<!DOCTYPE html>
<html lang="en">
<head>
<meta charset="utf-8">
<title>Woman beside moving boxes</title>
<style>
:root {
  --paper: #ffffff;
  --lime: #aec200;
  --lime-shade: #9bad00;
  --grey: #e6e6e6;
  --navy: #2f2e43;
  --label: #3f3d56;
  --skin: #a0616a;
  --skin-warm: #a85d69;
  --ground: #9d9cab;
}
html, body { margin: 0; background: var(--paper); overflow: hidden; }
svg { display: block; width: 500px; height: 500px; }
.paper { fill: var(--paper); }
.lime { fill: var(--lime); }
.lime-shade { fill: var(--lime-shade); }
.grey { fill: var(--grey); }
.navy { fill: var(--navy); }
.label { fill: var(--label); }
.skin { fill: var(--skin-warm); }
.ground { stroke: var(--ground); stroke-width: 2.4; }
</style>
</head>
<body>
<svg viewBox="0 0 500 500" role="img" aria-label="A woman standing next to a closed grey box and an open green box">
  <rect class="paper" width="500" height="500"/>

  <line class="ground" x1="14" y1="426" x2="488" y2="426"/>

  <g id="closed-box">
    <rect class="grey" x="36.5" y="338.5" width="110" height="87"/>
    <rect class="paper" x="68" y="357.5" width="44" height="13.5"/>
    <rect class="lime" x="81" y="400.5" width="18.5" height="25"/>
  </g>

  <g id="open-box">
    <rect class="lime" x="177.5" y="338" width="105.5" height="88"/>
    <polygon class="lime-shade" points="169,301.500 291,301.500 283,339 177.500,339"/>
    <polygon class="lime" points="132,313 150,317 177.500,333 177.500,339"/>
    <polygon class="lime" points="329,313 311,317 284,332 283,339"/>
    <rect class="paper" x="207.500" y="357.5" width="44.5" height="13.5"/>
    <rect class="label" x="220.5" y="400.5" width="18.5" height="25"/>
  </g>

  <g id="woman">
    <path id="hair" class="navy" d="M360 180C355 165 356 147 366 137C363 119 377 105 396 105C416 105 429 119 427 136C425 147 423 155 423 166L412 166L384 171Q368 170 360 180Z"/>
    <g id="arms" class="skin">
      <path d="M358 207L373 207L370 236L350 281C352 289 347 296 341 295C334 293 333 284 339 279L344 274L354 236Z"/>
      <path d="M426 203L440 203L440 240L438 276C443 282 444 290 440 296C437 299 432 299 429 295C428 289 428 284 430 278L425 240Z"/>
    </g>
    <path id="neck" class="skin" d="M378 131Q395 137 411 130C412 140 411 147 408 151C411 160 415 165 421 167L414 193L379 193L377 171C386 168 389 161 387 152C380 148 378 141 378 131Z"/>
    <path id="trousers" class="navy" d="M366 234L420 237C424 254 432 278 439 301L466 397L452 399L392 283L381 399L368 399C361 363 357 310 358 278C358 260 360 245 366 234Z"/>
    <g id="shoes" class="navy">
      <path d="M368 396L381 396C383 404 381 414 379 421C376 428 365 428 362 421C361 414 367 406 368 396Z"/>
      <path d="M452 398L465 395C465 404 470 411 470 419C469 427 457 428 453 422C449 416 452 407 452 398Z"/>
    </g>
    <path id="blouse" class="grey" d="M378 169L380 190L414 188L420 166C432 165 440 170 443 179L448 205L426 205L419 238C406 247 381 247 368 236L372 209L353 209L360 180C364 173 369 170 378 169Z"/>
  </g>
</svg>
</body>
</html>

-------

**Try it**. What lines hold the string "label"? Pick them out of the data.

**Answer to the problem**.
  --label: #3f3d56;
.label { fill: var(--label); }
<svg viewBox="0 0 500 500" role="img" aria-label="A woman standing next to a closed grey box and an open green box">
    <rect class="label" x="220.5" y="400.5" width="18.5" height="25"/>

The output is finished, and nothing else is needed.